Zarif is not wrong. The U.S. sale of nuclear technology to the Saudis and the relative silence in response to the brutal execution of Jamal Khashoggi is indeed troubling. And while Congress on both sides of the aisle has made serious demands to investigate the murder, the Administration has not really pushed the issue. About the sale of nuclear technology to the Saudis — here too Iran has a very good point. And Iran should, rightfully, be worried.
On the other hand, there is a convincing argument for selling nuclear technology to Saudi Arabia. The argument is that Iran itself is sprinting towards the attainment of nuclear weapons. And if that doesn't scare Congress, it should. In fact, the ongoing game of hide and seek that Iran has been playing with nuclear technology should be the only argument needed in favor of providing the Saudis with U.S. technology.

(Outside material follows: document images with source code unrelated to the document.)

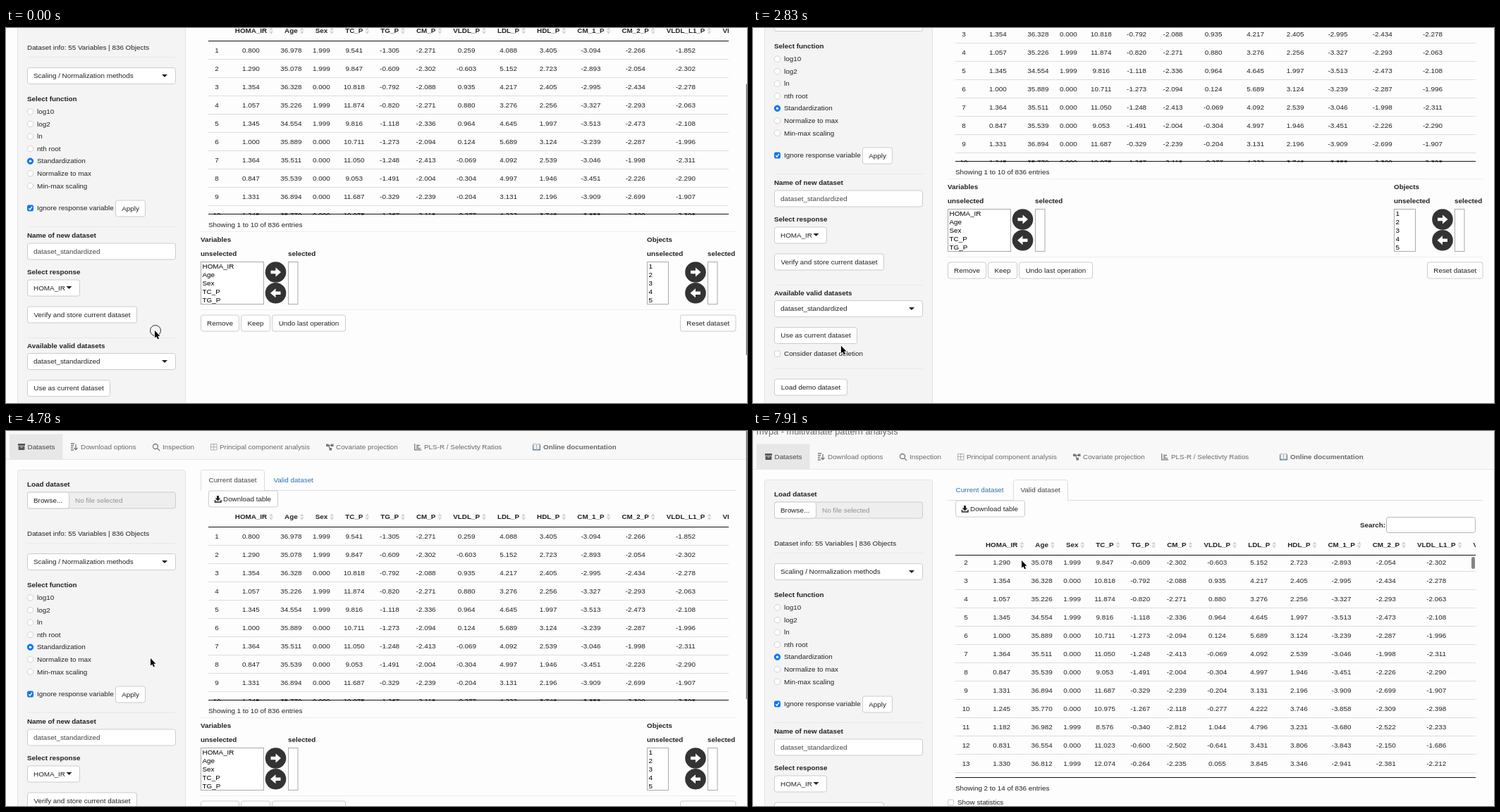
These frames come from a looping animation (1051x533 px, 8000 ms). An HTML page:

```html
<!DOCTYPE html>
<html lang="en">
<head>
<meta charset="utf-8">
<title>mvpa</title>
<style>
  html, body { margin: 0; width: 100%; height: 100%; overflow: hidden; background: #fdfdfd; }
  #stage { display: block; }
  text { font: 9.9px "Liberation Sans", Arial, sans-serif; fill: #222; white-space: pre; }
  .b { font-weight: bold; font-size: 9.84px; }
  .mid { text-anchor: middle; }
  .nav { fill: #696969; }
  .on, .input { fill: #444; }
  .hint { fill: #929292; }
  .link { fill: #2a70b0; }
  .option { fill: #000; }
  .brand { fill: #696969; font-size: 12.75px; }
</style>
</head>
<body>
<svg id="stage" width="1051" height="533"></svg>
<script>
const LOOP = 8000, STEP = 150;
const BG = '#fdfdfd', BLUE = '#0a76f5';

// Text and boxes are placed by their vertical centre.
const text = (x, y, s, cls = '') => `<text x="${x}" y="${y + 3.2}" class="${cls}">${s}</text>`;
const bold = (x, y, s) => text(x, y, s, 'b');
const path = (d, attrs = '') => `<path d="${d}" ${attrs}/>`;
const line = (x1, x2, y, color) => path(`M${x1} ${y}H${x2}`, `stroke="${color}"`);
const box = (x1, x2, y, h = 23, fill = '#fff', stroke = '#ccc', r = 3) =>
  `<rect x="${x1}" y="${y - h / 2}" width="${x2 - x1}" height="${h}" rx="${r}" fill="${fill}" stroke="${stroke}"/>`;
const disc = (x, y, r, fill, stroke = 'none') =>
  `<circle cx="${x}" cy="${y}" r="${r}" fill="${fill}" stroke="${stroke}"/>`;
const button = (x1, x2, y, label) => box(x1, x2, y) + text((x1 + x2) / 2, y, label, 'mid');
const caret = (x, y) => path(`M${x - 4} ${y - 2}h8l-4 4z`, 'fill="#222"');
const hr = y => line(30, 241, y, '#e9e9e9');
const clip = (x, y, w, h, body) =>
  `<svg x="${x}" y="${y}" width="${w}" height="${h}" viewBox="${x} ${y} ${w} ${h}">${body}</svg>`;

const checkbox = (x, y, label, on) =>
  box(x, x + 8, y, 8, on ? BLUE : '#fff', on ? BLUE : '#ccc', 1.5) +
  (on ? path(`M${x + 1.8} ${y + .2}l1.7 1.9 3-4.2`, 'fill="none" stroke="#fff" stroke-width="1.4"') : '') +
  text(x + 13.5, y, label);
const radio = (y, label, on) =>
  disc(34.5, y, 4.2, on ? BLUE : '#fff', on ? BLUE : '#d2d2d2') +
  (on ? disc(34.5, y, 1.8, '#fff') : '') + text(44, y, label);
const select = (y, label) => box(30.5, 240.5, y) + text(39, y, label) + caret(225, y);

const navbar = () => {
  const stroke = 'fill="none" stroke="#777" stroke-width="1.3"';
  return `<rect y="-60" width="1051" height="114" fill="#f8f8f8"/>` + line(0, 1051, 54.5, '#e7e7e7') +
    `<rect x="5" y="18.5" width="75.5" height="36" fill="#e7e7e7"/>` +
    text(5, 2, 'mvpa - multivariate pattern analysis', 'brand') +
    path('M17 32h10v2.7h-10zM17.6 35.4h8.8v5.6h-8.8z', 'fill="#555"') + line(20.5, 23.5, 37, '#e7e7e7') +
    text(30.5, 37, 'Datasets', 'on') +
    path('M92 32h5M92 35h4M92 38h3M92 41h4M99 33v7M96.5 38l2.5 2.5 2.5-2.5', stroke) +
    text(106, 37, 'Download options', 'nav') +
    path('M215 39l3 3', stroke) + `<circle cx="212" cy="36" r="3.5" ${stroke}/>` +
    text(222, 37, 'Inspection', 'nav') +
    path('M290.5 32.5h8.5v8.5h-8.5zM294.7 32.5v8.5M290.5 36.7h8.5',
      'fill="none" stroke="#888" stroke-width=".8" stroke-dasharray="1.5 .5"') +
    text(303, 37, 'Principal component analysis', 'nav') +
    path('M456 34.5h6M457 34.5l3 5', stroke) +
    path('M454 32.5h3.5v3.5h-3.5zM461 32.5h3.5v3.5h-3.5zM458.5 38h3.5v3.5h-3.5z', 'fill="#777"') +
    text(468, 37, 'Covariate projection', 'nav') +
    path('M579.7 32v8.8h9.5M582 34.5h5M582 36.6h3M582 38.7h6', stroke) +
    text(593, 37, 'PLS-R / Selectivty Ratios', 'nav') +
    path('M747 33.5h11v8h-11z', 'fill="#4a7fa5"') +
    path('M748 32.5q3-1 4.5 .8q1.5-1.8 4.5-.8v7.8q-3-.8-4.5 .7q-1.5-1.5-4.5-.7zM752.5 33.5v7',
      'fill="#eee" stroke="#888" stroke-width=".6"') +
    text(762, 37, 'Online documentation', 'b nav');
};

const sidebar = () =>
  `<rect x="16.5" y="69.5" width="238" height="690" rx="3" fill="#f4f4f4" stroke="#e3e3e3"/>` +
  bold(30, 90, 'Load dataset') +
  box(30.5, 240.5, 112.5, 23, '#eee') + box(30.5, 89.5, 112.5) +
  text(39, 112.5, 'Browse...') + text(98, 112.5, 'No file selected', 'hint') +
  text(30, 160, 'Dataset info: 55 Variables | 836 Objects') + hr(173.5) +
  select(200, 'Scaling / Normalization methods') +
  bold(30, 233, 'Select function') +
  ['log10', 'log2', 'ln', 'nth root', 'Standardization', 'Normalize to max', 'Min-max scaling']
    .map((label, i) => radio(251 + 17.55 * i, label, i === 4)).join('') +
  checkbox(30.5, 388, 'Ignore response variable', true) +
  button(155.5, 197.5, 388.5, 'Apply') + hr(414.5) +
  bold(30, 427, 'Name of new dataset') +
  box(30.5, 240.5, 449.5) + text(39, 449.5, 'dataset_standardized', 'input') +
  bold(30, 479, 'Select response') +
  box(30.5, 104.5, 501.5) + text(39, 501.5, 'HOMA_IR') + caret(89.5, 501) +
  button(30.5, 185.5, 539.5, 'Verify and store current dataset') + hr(572.5) +
  bold(30, 584, 'Available valid datasets') +
  select(606, 'dataset_standardized') +
  button(30.5, 147.5, 644, 'Use as current dataset') +
  checkbox(30.5, 670, 'Consider dataset deletion') + hr(691.5) +
  button(30.5, 133.5, 717.5, 'Load demo dataset');

const pen = document.createElement('canvas').getContext('2d');
pen.font = 'bold 9.84px "Liberation Sans", Arial, sans-serif';

// Name, mean and spread; each column is as wide as its heading plus padding.
let edge = 312.3;
const columns = [
  ['HOMA_IR', 1.1, .3], ['Age', 35.8, 1.4], ['Sex'], ['TC_P', 10.3, 1.8], ['TG_P', -.9, .7],
  ['CM_P', -2.5, .5], ['VLDL_P', .2, .9], ['LDL_P', 4.6, 1.5], ['HDL_P', 2.8, 1.2],
  ['CM_1_P', -3.4, .6], ['CM_2_P', -2.3, .4], ['VLDL_L1_P', -2, .4], ['VLDL_L2_P', -2, .4]
].map(([name, mean, spread]) => {
  const width = pen.measureText(name).width, x = edge + 12.5 + width / 2;
  edge += width + 25;
  return { name, mean, spread, width, x };
});

let seed = 7;
const random = () => (seed = seed * 16807 % 2147483647) / 2147483647;
const isMale = row => row % 3 && (row < 6 || row > 10);
const rows = Array.from({ length: 13 }, (_, r) => columns.map(({ name, mean, spread }) =>
  name === 'Sex' ? (isMale(r + 1) ? '1.999' : '0.000') : (mean + spread * (2 * random() - 1)).toFixed(3)));

const table = (headY, bottom, shift, id) => {
  const heads = columns.map(({ name, width, x }) => {
    const arrow = x + shift + width / 2 + 3;
    return text(x + shift, headY, name, 'b mid') +
      path(`M${arrow} ${headY - .7}h6l-3-4zM${arrow} ${headY + .7}h6l-3 4z`, 'fill="#d4d4d4"');
  }).join('');
  const body = rows.map((cells, r) => {
    const y = headY + 28 + 26 * r;
    return text(299 + shift * .6, y, r + 1, 'mid') + line(287, 1025, y + 12.5, '#ddd') +
      cells.map((value, c) => text(columns[c].x + shift, y, value, 'mid')).join('');
  }).join('');
  return line(287, 1025, headY + 14.5, '#111') + line(287, 1025, bottom, '#111') +
    clip(287, headY - 12, 738, 26, heads) +
    clip(287, headY + 15, 738, bottom - headY - 13.5, `<g id="${id}">${body}</g>`);
};

const tabs = validActive => {
  const [x1, x2] = validActive ? [369.5, 446.5] : [276.5, 366.5];
  return line(276, 1035, 98.5, '#ddd') +
    (validActive ? '' : '<rect id="hover" x="369" y="69" width="78" height="29" rx="3" fill="#eee"/>') +
    path(`M${x1} 99V72.5q0-3 3-3H${x2 - 3}q3 0 3 3V99`, `fill="${BG}" stroke="#ddd"`) +
    text(287.5, 84, 'Current dataset', validActive ? 'link' : 'on') +
    text(379.5, 84, 'Valid dataset', validActive ? 'on' : 'link') +
    box(287.5, 385.5, 110.5) + text(308, 110.5, 'Download table') +
    path('M299 106h3v3.5h2.5l-4 4-4-4h2.5z', 'fill="#222"') +
    path('M296.5 112v3h8.5v-3', 'fill="none" stroke="#222" stroke-width="1.5"');
};

const picker = (x, title, listEnd, arrowX, chosenX, items) => {
  const arrow = (y, dir) => disc(arrowX, y, 14.8, '#333') +
    path('M-7-2.3h7v-4.2l7.5 6.5-7.5 6.5v-4.2h-7z', `fill="#fff" transform="translate(${arrowX} ${y}) scale(${dir} 1)"`);
  return bold(x, 433, title) + bold(x, 452.5, 'unselected') + bold(chosenX, 452.5, 'selected') +
    box(x + .5, listEnd, 494.5, 60, '#fff', '#aaa', 0) + box(chosenX + .5, chosenX + 14, 494.5, 60, '#fff', '#aaa', 0) +
    items.map((item, i) => text(x + 2.5, 470.7 + 11.9 * i, item, 'option')).join('') +
    arrow(479, 1) + arrow(508.7, -1);
};

const currentPanel = () => tabs(false) + table(136, 396.5, 0, 'currentRows') +
  text(287, 411.5, 'Showing 1 to 10 of 836 entries') + line(276, 1035, 421.5, '#eee') +
  picker(276, 'Variables', 365.5, 382.5, 400, columns.filter((_, i) => i < 5).map(c => c.name)) +
  picker(909, 'Objects', 939.5, 978, 995, [1, 2, 3, 4, 5]) + line(276, 1035, 532.5, '#eee') +
  button(276.5, 330.5, 551.5, 'Remove') + button(333.5, 374.5, 551.5, 'Keep') +
  button(377.5, 481.5, 551.5, 'Undo last operation') + button(956.5, 1035, 551.5, 'Reset dataset');

const validPanel = () => tabs(true) +
  bold(861, 133.5, 'Search:') + box(898.5, 1024.5, 133.5, 22, '#fff', '#b5b5b5') +
  table(162, 492.5, 5.2, 'validRows') +
  '<rect id="thumb" x="1019" y="179" width="5" height="17" rx="2.5" fill="#858585"/>' +
  '<text id="showing" x="287" y="511"></text>' +
  checkbox(276.5, 528, 'Show statistics');

const $ = id => document.getElementById(id);
$('stage').innerHTML = `<g id="page">${navbar()}${sidebar()}
  <g id="current">${currentPanel()}</g><g id="valid">${validPanel()}</g></g>
  <rect id="bar" x="1049.8" width="2" height="385" fill="#666"/>
  <g id="cursor"><circle id="click" cx="1" r="7.5" fill="none" stroke="#333"/>
  <path d="M0 0V10.5L2.4 8.4 4.1 12.3 6 11.5 4.3 7.7H7.5Z" stroke="#fff" stroke-width="1.4" paint-order="stroke"/></g>`;

const easeOut = p => 1 - (1 - p) ** 2;
const easeInOut = p => p * p * (3 - 2 * p);

// Each move has its start, its number of steps and the value it reaches.
const track = (start, ease, ...moves) => t => moves.reduce((value, [at, steps, goal]) => {
  const done = Math.max(0, Math.min(steps, 1 + Math.floor((t - at) / STEP)));
  return value + (goal - value) * ease(done / steps);
}, start);

const scrollAt = track(132, easeOut, [150, 4, 156], [1790, 1, 185], [1940, 2, 207], [4330, 4, 14], [4930, 2, 0]);
const cursorX = track(211, easeInOut, [2380, 7, 69], [3430, 6, 205], [5080, 5, 412], [5830, 4, 411], [7170, 2, 381]);
const cursorY = track(430, easeInOut, [2380, 7, 466], [3430, 6, 323], [5080, 5, 99], [5830, 4, 83], [7170, 2, 184]);
const barOpacity = track(1, easeOut, [2380, 2, 0], [4330, 1, 1], [5830, 2, 0]);
const clickOpacity = track(1, easeOut, [150, 1, 0], [6730, 1, 1], [6880, 1, 0]);
const tableScrollAt = track(0, easeOut, [7610, 3, 29]);

const show = (id, on) => $(id).setAttribute('display', on ? 'inline' : 'none');
const move = (id, x, y) => $(id).setAttribute('transform', `translate(${x} ${y})`);

function draw(now) {
  const t = now % LOOP, scroll = Math.round(scrollAt(t)), tableScroll = Math.round(tableScrollAt(t));
  const x = cursorX(t), y = cursorY(t);
  move('page', 0, -scroll);
  move('cursor', x, y);
  move('validRows', 0, -tableScroll);
  move('bar', 0, -14 + .71 * scroll);
  $('bar').setAttribute('opacity', barOpacity(t));
  show('click', clickOpacity(t));
  show('current', t < 6730);
  show('valid', t >= 6730);
  show('hover', scroll === 0 && x > 369 && x < 447 && y > 69 && y < 98);
  show('thumb', tableScroll);
  $('showing').textContent =
    `Showing ${1 + Math.floor(tableScroll / 26)} to ${Math.ceil((tableScroll + 316) / 26)} of 836 entries`;
  requestAnimationFrame(draw);
}
draw(performance.now());
</script>
</body>
</html>
```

As angry, upset, scared as they are, Iran is solely responsible for this countermove by the United States and Saudi Arabia. Iran and Saudi Arabia are arch enemies. The United States needs to keep Iran in check and wants to do them damage. The sale, under those circumstances, makes perfect diplomatic sense. And it might just save parts of the world from destruction.
Once upon a time the glue that bound the United States and Saudi Arabia was oil. No more. Times have changed, needs have changed, the world has changed. But that doesn't mean that everything is better. There are still serious dangers lurking within this new alliance between the United States and the Saudis.
The U.S. and Saudi Arabia are not friends. That must be clear. They are allies on only a few certain issues and worlds apart in so many other ways. Take governing, minority rights, the equality of women, religion, and even access of information and freedom of expression to name a few. Not to mention the accountability of leaders to their citizens and equal protection under the law. Those are just a few of the major divides between the countries.
Much of what the United States holds dear is not shared in any way by Saudi leaders. The ideals that are the essence of the character of the United States are an anathema to Saudi Arabia. The link between the United States and Saudi Arabia is a distrust of Iran. And in the world of international affairs, mutual interests dictate actions. The United States and Saudi Arabia have entered into an alliance, not a friendship.
Iran is correct in pointing this out. Once the Saudi get the nuclear technology they want, there will be nothing to stop them from going off in directions that do not, in any way, segue with U.S. interests. Iran knows that well. They want everyone else to know it just as well.